After brutally enduring a routing of eating a mere 700 calories a day and burning 200 to 300 at the gym to lose weight, she felt happier about her body and began to allow herself to loosen up. However, Kim reminiscences that it wasn’t a time in her life that made her go back to a normal eating habit.
“But because I restricted myself for so long, I think I began to binge as it became something that I had to make up for from a year of essentially not eating anything that was pleasurable,” Kim said. “My lack of knowledge of healthy recipes plus my constant binging led to me regaining the 35 pounds I had lost in high school, and that really messed up my body dysmorphia as I suddenly gained a large amount of weight.”
Being thin has become equated to success and happiness, making the independence of college life and the daunting pressure to succeed easy triggers.
“It’s interesting in a terribly sad and unfortunate way to see that we all think of ourselves as ugly or unattractive or even undeserving, but when we mention our self-hatred to each other, we all think the other person is beautiful and deserving of so much love,” Kim said.
I never realized I had an eating disorder until the end of my first year of college. It was a slow but critical change to seeing food as an experience and seeing how sharing that moment with people could be comforting. There was beauty in food in allowing my body to intake it. Approximately every hour, eating disorders take someone’s life. Opening up a conversation and finding solidarity within dialogue has the potential to change that. Eating and self-love shouldn’t be mutually-exclusive.

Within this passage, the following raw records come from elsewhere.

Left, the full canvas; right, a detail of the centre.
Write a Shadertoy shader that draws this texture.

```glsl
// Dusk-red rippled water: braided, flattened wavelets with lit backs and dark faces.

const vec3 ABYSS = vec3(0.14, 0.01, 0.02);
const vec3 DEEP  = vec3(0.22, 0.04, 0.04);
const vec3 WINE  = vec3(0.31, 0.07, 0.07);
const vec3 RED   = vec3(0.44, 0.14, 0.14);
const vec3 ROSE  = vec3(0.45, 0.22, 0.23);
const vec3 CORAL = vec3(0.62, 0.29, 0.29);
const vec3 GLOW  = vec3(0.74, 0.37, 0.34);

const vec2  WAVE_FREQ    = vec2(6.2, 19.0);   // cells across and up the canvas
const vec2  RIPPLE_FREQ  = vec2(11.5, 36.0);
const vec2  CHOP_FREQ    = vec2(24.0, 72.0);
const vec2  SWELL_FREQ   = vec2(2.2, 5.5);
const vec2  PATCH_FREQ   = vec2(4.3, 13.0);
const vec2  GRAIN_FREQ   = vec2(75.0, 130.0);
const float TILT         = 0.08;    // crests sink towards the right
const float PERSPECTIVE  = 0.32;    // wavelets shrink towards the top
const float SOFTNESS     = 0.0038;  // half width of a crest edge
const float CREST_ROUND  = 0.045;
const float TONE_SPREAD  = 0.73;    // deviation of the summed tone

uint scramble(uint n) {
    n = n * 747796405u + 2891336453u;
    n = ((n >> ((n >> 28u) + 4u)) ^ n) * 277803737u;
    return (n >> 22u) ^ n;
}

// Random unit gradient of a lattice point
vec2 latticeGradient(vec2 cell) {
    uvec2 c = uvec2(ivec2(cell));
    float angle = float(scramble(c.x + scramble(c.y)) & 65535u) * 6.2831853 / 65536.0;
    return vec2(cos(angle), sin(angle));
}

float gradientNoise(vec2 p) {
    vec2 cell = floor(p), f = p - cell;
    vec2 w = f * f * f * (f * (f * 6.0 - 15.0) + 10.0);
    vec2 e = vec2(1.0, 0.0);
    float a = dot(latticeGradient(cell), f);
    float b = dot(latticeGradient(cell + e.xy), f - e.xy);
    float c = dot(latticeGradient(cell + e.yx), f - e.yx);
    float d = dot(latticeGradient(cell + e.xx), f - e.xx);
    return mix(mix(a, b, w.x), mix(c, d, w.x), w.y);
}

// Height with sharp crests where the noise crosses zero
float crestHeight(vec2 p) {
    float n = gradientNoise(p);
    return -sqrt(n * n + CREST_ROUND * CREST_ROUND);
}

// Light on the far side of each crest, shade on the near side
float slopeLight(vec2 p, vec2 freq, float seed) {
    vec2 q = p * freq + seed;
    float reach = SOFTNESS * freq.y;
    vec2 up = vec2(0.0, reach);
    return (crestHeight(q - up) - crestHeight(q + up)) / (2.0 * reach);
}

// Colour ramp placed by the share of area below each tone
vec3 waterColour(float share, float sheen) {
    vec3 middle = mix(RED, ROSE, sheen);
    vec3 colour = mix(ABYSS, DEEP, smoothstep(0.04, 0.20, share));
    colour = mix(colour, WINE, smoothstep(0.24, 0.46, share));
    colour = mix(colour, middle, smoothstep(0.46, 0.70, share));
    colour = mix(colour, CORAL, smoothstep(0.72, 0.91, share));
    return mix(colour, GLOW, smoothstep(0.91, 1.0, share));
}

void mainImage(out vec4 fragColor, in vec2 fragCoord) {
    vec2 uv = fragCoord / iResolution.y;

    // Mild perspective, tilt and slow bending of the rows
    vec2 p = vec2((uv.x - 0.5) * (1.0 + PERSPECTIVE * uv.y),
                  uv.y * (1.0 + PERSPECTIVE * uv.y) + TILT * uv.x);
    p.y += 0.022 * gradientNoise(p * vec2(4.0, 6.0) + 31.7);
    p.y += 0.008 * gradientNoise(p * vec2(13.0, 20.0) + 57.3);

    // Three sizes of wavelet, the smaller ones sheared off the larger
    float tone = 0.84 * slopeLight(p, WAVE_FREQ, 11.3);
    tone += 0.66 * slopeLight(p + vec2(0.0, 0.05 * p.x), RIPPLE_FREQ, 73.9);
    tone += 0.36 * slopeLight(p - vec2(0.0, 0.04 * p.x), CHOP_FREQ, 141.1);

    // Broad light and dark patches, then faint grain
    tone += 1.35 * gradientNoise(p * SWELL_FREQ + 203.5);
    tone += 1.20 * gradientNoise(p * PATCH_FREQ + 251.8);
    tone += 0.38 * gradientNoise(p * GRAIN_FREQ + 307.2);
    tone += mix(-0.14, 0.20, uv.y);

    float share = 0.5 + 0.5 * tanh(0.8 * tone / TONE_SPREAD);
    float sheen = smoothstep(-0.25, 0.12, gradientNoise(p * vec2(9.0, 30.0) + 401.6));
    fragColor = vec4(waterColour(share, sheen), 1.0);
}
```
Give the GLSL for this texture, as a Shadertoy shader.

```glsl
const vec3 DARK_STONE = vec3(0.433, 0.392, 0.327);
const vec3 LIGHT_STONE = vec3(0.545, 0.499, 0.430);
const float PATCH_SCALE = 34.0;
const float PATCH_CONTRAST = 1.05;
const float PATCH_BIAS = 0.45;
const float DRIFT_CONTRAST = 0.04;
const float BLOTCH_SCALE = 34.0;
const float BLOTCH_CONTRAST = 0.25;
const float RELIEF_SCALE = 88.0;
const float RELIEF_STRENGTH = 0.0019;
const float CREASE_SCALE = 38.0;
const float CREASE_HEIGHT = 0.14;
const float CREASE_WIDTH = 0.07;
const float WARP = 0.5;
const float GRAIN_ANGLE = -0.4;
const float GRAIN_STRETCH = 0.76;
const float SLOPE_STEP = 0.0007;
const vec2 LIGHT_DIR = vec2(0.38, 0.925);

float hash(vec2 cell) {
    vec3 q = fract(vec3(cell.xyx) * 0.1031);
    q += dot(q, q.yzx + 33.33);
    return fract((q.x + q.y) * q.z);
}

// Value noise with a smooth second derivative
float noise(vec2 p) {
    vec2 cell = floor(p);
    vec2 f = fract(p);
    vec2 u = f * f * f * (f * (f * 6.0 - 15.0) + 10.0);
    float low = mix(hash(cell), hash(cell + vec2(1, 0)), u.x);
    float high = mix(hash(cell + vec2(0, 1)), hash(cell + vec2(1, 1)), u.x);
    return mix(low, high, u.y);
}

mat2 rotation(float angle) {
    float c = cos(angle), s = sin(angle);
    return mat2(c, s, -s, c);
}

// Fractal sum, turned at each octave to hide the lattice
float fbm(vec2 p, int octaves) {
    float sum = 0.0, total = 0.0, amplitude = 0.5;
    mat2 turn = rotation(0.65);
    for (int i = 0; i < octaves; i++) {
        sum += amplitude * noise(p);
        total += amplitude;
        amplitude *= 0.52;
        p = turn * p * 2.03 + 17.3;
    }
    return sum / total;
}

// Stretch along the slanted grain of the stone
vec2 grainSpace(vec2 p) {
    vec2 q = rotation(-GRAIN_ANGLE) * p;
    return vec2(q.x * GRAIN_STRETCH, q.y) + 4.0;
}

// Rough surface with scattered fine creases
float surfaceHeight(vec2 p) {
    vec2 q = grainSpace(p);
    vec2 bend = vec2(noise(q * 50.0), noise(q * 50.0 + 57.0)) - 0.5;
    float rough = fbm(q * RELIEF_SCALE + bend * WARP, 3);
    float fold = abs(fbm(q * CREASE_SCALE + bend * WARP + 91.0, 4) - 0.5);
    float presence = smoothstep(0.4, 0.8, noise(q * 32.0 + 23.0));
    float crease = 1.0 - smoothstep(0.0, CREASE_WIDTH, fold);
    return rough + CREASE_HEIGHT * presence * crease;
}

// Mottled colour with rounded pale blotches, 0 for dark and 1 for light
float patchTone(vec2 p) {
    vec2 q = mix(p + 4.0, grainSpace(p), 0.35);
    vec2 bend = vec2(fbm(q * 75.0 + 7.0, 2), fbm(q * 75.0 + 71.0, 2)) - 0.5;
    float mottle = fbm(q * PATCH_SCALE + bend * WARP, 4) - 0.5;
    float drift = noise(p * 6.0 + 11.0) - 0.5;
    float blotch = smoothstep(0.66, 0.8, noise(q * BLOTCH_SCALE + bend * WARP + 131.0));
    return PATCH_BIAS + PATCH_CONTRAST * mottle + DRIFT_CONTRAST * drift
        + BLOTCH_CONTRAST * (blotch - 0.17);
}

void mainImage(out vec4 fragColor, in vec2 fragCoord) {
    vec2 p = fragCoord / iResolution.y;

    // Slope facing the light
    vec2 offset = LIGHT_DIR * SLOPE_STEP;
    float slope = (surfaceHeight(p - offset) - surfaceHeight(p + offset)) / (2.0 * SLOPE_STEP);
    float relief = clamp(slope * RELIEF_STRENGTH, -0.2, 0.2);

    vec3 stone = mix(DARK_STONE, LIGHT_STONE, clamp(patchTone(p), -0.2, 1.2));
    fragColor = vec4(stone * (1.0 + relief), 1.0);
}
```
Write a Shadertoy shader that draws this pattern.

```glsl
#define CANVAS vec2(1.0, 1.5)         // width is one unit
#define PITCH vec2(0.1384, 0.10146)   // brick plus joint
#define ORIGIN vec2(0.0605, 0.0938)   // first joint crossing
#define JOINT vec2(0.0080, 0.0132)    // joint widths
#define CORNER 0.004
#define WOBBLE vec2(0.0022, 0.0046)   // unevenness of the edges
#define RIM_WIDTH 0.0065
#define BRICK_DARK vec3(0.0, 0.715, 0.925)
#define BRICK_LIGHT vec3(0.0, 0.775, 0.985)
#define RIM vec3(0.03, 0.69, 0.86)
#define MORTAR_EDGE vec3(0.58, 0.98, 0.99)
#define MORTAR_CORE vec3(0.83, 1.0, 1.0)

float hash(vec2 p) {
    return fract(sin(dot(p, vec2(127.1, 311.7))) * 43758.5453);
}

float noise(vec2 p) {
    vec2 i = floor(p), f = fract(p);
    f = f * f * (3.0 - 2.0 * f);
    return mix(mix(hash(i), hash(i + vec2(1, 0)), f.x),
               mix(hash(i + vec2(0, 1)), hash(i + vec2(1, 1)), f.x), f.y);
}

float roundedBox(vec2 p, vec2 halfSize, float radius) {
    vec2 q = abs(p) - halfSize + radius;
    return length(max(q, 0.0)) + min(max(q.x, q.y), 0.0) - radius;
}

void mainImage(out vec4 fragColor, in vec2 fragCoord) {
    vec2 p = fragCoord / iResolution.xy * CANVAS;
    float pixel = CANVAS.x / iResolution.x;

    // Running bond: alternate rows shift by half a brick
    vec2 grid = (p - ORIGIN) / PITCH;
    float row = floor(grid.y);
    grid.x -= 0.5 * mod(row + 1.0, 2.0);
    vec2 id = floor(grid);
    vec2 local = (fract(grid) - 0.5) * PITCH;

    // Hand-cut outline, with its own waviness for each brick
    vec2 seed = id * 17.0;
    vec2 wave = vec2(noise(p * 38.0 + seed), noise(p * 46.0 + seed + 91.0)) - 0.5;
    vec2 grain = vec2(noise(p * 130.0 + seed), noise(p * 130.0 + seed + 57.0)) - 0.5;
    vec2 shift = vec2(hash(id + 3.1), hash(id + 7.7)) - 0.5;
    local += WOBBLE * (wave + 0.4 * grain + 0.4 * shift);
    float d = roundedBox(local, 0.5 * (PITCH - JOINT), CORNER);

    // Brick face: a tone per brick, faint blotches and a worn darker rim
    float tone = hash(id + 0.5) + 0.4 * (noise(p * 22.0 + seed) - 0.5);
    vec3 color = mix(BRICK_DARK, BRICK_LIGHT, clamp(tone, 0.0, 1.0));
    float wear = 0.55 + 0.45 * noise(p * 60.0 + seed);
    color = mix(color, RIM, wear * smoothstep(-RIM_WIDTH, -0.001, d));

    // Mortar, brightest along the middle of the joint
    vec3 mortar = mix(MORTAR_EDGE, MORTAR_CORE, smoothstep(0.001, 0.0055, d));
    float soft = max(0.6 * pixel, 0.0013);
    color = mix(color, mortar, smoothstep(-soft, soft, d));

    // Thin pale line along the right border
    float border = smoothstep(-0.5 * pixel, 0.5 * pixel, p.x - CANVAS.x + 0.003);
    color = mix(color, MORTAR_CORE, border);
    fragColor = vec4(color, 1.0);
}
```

If you or someone you know is struggling with an eating disorder, contact the National Eating Disorders Association at (800) 931- 2237 or find out more here.